The top two commercial contractors in Arkansas were still head and shoulders above the rest, but No. 2 VCC of Little Rock nearly caught up with No. 1 Nabholz Construction Corp. of Conway in 2012.

VCC reported revenue of $525 million last year, an increase of $75 million over 2011. Meanwhile, Nabholz’s revenue was down about $7 million to $537 million in its last fiscal year, which ended Sept. 30. Instead of a $94 million gap between the two, as was recorded in 2011, the $12 million difference represented about only 2 percent of sales.

CDI Contractors LLC of Little Rock, which had numbers in the half-billion range during the construction boom of the late 2000s, was nowhere near that level last year. But it did post a 27.3 percent increase in the fiscal year that ended for parent company Dillard’s Inc. on Feb. 2 of this year.

That pushed it into the No. 3 spot on Arkansas Business’ annual list of the largest commercial contractors based in Arkansas.

(Get the List: Click here to see the list of the state's largest commercial contractors in PDF or spreadsheet format. Also: Get the list of electrical subcontractors and the list of mechanical subcontractors.)

CDI’s total revenue of $136.2 million included more than $32 million worth of work done specifically for Dillard’s, but its outside work increased by almost 50 percent, from $69.7 million in fiscal 2011 to $103.8 million in fiscal 2012.

That bump in revenue went hand-in-hand with improved profitability for CDI, which, as a wholly owned subsidiary of a publicly traded company, is the only commercial contractor on the list whose profitability is available.

According to the Dillard’s annual report, CDI had profit of $5.3 million on the $103.8 million worth of non-Dillard’s work, a margin of 5.1 percent. That compares favorably with a construction margin of 1.6 percent in 2011. (But construction is far less profitable than Dillard’s retail operations, where the margin was 36.1 percent last year and above 35 percent for each of the previous two years.)

And business for CDI, led by President and CEO Lloyd Garrison, seems to be picking up.

“We believe we will continue to see some sales growth in the construction segment during fiscal 2013; however, there is no guarantee of improved sales performance,” Dillard’s revealed in its annual report. “The backlog of awarded construction contracts at February 2, 2013 totaled $159.3 million.”

And that was before April 29, when the Little Rock Advertising & Promotion Commission selected a partnership between CDI and Hunt Construction Group of Scottsdale, Ariz., as contractor for the renovation of the Robinson Center Music Hall.

While the scope of the renovation has not been finalized and construction will not begin until 2014, the price tag has been estimated at between $50 million and $65 million.

Ups and Downs

CDI Contractors was originally owned 50-50 by Dillard’s Inc. and Arkansas construction legend Bill Clark.

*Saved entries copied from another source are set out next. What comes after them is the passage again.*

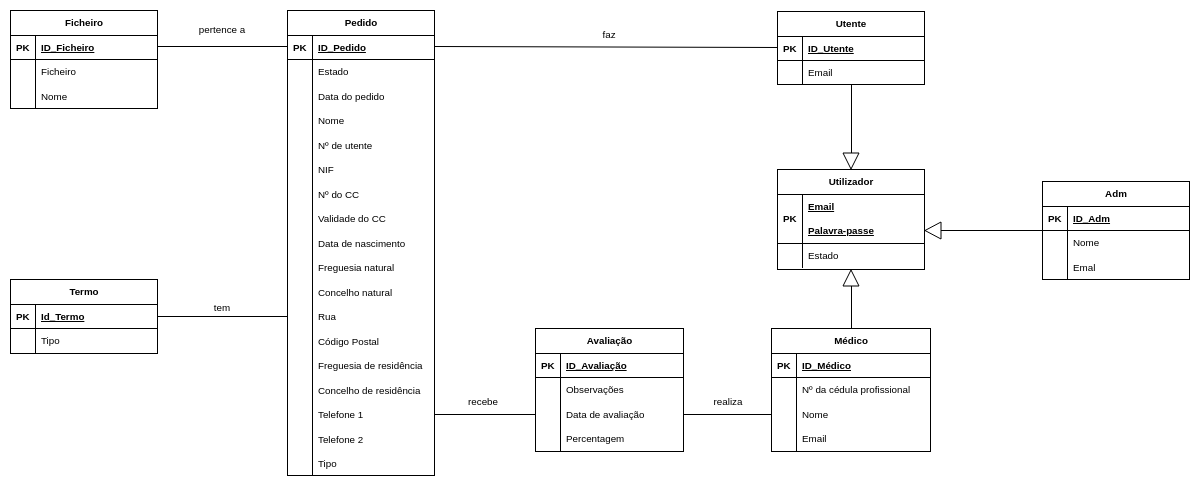
<!DOCTYPE html>
<html lang="pt">
<head>
<meta charset="utf-8">
<title>Diagrama de entidades</title>
<style>
:root { --ink: #000; --paper: #fff; --row: 24.5px; }
* { box-sizing: border-box; margin: 0; padding: 0; }
html, body { width: 1200px; height: 486px; overflow: hidden; background: var(--paper); }
.diagram { position: relative; width: 1200px; height: 486px; overflow: hidden; color: var(--ink); font: 9.8px "Liberation Sans", Arial, sans-serif; }
.connectors { position: absolute; left: 0; top: 0; fill: none; stroke: var(--ink); stroke-width: 1; }
.connectors polygon { fill: var(--paper); }
.entity { position: absolute; width: 148px; border: 1px solid var(--ink); background: var(--paper); white-space: nowrap; }
.entity h2 { height: var(--row); line-height: 23.5px; font-size: inherit; text-align: center; border-bottom: 1px solid var(--ink); }
.keys { display: grid; grid-template-columns: var(--row) 1fr; font-weight: bold; border-bottom: 1px solid var(--ink); }
.pk { display: flex; align-items: center; justify-content: center; border-right: 1px solid var(--ink); }
ul { list-style: none; }
li { height: var(--row); line-height: var(--row); padding-left: 5.5px; }
.keys li { text-decoration: underline; }
.keys li:last-child { height: 23.5px; line-height: 23.5px; }
.attributes { margin-left: 23.5px; border-left: 1px solid var(--ink); }
.relation { position: absolute; transform: translate(-50%, -50%); line-height: 12px; white-space: nowrap; }
#ficheiro { left: 10px; top: 10px; height: 99px; }
#pedido { left: 287px; top: 10px; height: 466px; }
#utente { left: 777px; top: 11px; height: 74px; }
#utilizador { left: 777px; top: 169px; height: 101px; }
#adm { left: 1042px; top: 181px; height: 99px; }
#termo { left: 10px; top: 279px; height: 75px; }
#avaliacao { left: 535px; top: 328px; width: 149px; height: 124px; }
#medico { left: 771px; top: 328px; width: 160px; height: 124px; }
#ficheiro ul, #pedido ul, #utente ul, #utilizador ul, #adm ul, #termo ul, #avaliacao ul, #medico ul { min-width: 0; }
.entity { overflow: hidden; }
</style>
</head>
<body>
<main class="diagram">
  <svg class="connectors" width="1200" height="486" viewBox="0 0 1200 486" aria-hidden="true">
    <line x1="157" y1="46.5" x2="288" y2="46.5"/>
    <line x1="434" y1="46.5" x2="778" y2="47.5"/>
    <line x1="157" y1="316.5" x2="288" y2="316.5"/>
    <line x1="434" y1="414.5" x2="536" y2="414.5"/>
    <line x1="683" y1="414.5" x2="772" y2="414.5"/>
    <line x1="851.5" y1="84" x2="851.5" y2="153"/>
    <polygon points="843,153 859,153 851,169"/>
    <line x1="941" y1="230.5" x2="1043" y2="230.5"/>
    <polygon points="941,222 941,239 925,230.5"/>
    <line x1="851.5" y1="286" x2="851.5" y2="329"/>
    <polygon points="843,286 859,286 851,270"/>
  </svg>

  <section class="entity" id="ficheiro">
    <h2>Ficheiro</h2>
    <div class="keys"><span class="pk">PK</span><ul><li>ID_Ficheiro</li></ul></div>
    <ul class="attributes"><li>Ficheiro</li><li>Nome</li></ul>
  </section>

  <section class="entity" id="pedido">
    <h2>Pedido</h2>
    <div class="keys"><span class="pk">PK</span><ul><li>ID_Pedido</li></ul></div>
    <ul class="attributes">
      <li>Estado</li>
      <li>Data do pedido</li>
      <li>Nome</li>
      <li>Nº de utente</li>
      <li>NIF</li>
      <li>Nº do CC</li>
      <li>Validade do CC</li>
      <li>Data de nascimento</li>
      <li>Freguesia natural</li>
      <li>Concelho natural</li>
      <li>Rua</li>
      <li>Código Postal</li>
      <li>Freguesia de residência</li>
      <li>Concelho de residência</li>
      <li>Telefone 1</li>
      <li>Telefone 2</li>
      <li>Tipo</li>
    </ul>
  </section>

  <section class="entity" id="utente">
    <h2>Utente</h2>
    <div class="keys"><span class="pk">PK</span><ul><li>ID_Utente</li></ul></div>
    <ul class="attributes"><li>Email</li></ul>
  </section>

  <section class="entity" id="utilizador">
    <h2>Utilizador</h2>
    <div class="keys"><span class="pk">PK</span><ul><li>Email</li><li>Palavra-passe</li></ul></div>
    <ul class="attributes"><li>Estado</li></ul>
  </section>

  <section class="entity" id="adm">
    <h2>Adm</h2>
    <div class="keys"><span class="pk">PK</span><ul><li>ID_Adm</li></ul></div>
    <ul class="attributes"><li>Nome</li><li>Emal</li></ul>
  </section>

  <section class="entity" id="termo">
    <h2>Termo</h2>
    <div class="keys"><span class="pk">PK</span><ul><li>Id_Termo</li></ul></div>
    <ul class="attributes"><li>Tipo</li></ul>
  </section>

  <section class="entity" id="avaliacao">
    <h2>Avaliação</h2>
    <div class="keys"><span class="pk">PK</span><ul><li>ID_Avaliação</li></ul></div>
    <ul class="attributes"><li>Observações</li><li>Data de avaliação</li><li>Percentagem</li></ul>
  </section>

  <section class="entity" id="medico">
    <h2>Médico</h2>
    <div class="keys"><span class="pk">PK</span><ul><li>ID_Médico</li></ul></div>
    <ul class="attributes"><li>Nº da cédula profissional</li><li>Nome</li><li>Email</li></ul>
  </section>

  <span class="relation" style="left:222px;top:30px">pertence a</span>
  <span class="relation" style="left:609px;top:35px">faz</span>
  <span class="relation" style="left:222px;top:308px">tem</span>
  <span class="relation" style="left:483px;top:402px">recebe</span>
  <span class="relation" style="left:728px;top:402px">realiza</span>
</main>
</body>
</html>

But in August 2008, 15 months after Clark’s death, Dillard’s exercised its option to buy the Clark half of the business.

Bill Clark’s son, William, who became CEO after his father’s death, subsequently resigned from CDI and formed his own company, Clark Contractors LLC, in February 2009.

Clark Contractors more than doubled its revenue in 2012 to $104.3 million — a bit more than CDI’s non-Dillard’s work — and zoomed from No. 9 to No. 4 on the list.

Clark recently told Arkansas Business that 2013’s revenue would probably not match 2012’s, “but some projects we’re chasing could get us there.”

Meanwhile, Baldwin & Shell, the venerable Little Rock contractor that accepts work only in-state, dropped from No. 3 last year to No. 5 with a decline of almost 35 percent between 2011 and 2012. CEO Bob Shell recently said that 2013 should be busier and “2014 and 2015 are shaping up to be really good years.”

In a stark reminder that revenue and profitability are two entirely different things, last year’s No. 5 contractor, Latco Inc. of Lincoln, has dropped off the list entirely.

The builder of poultry houses and commercial trusses, which claimed revenue of $80 million in 2011, began selling off assets in 2012 and went out of business in February.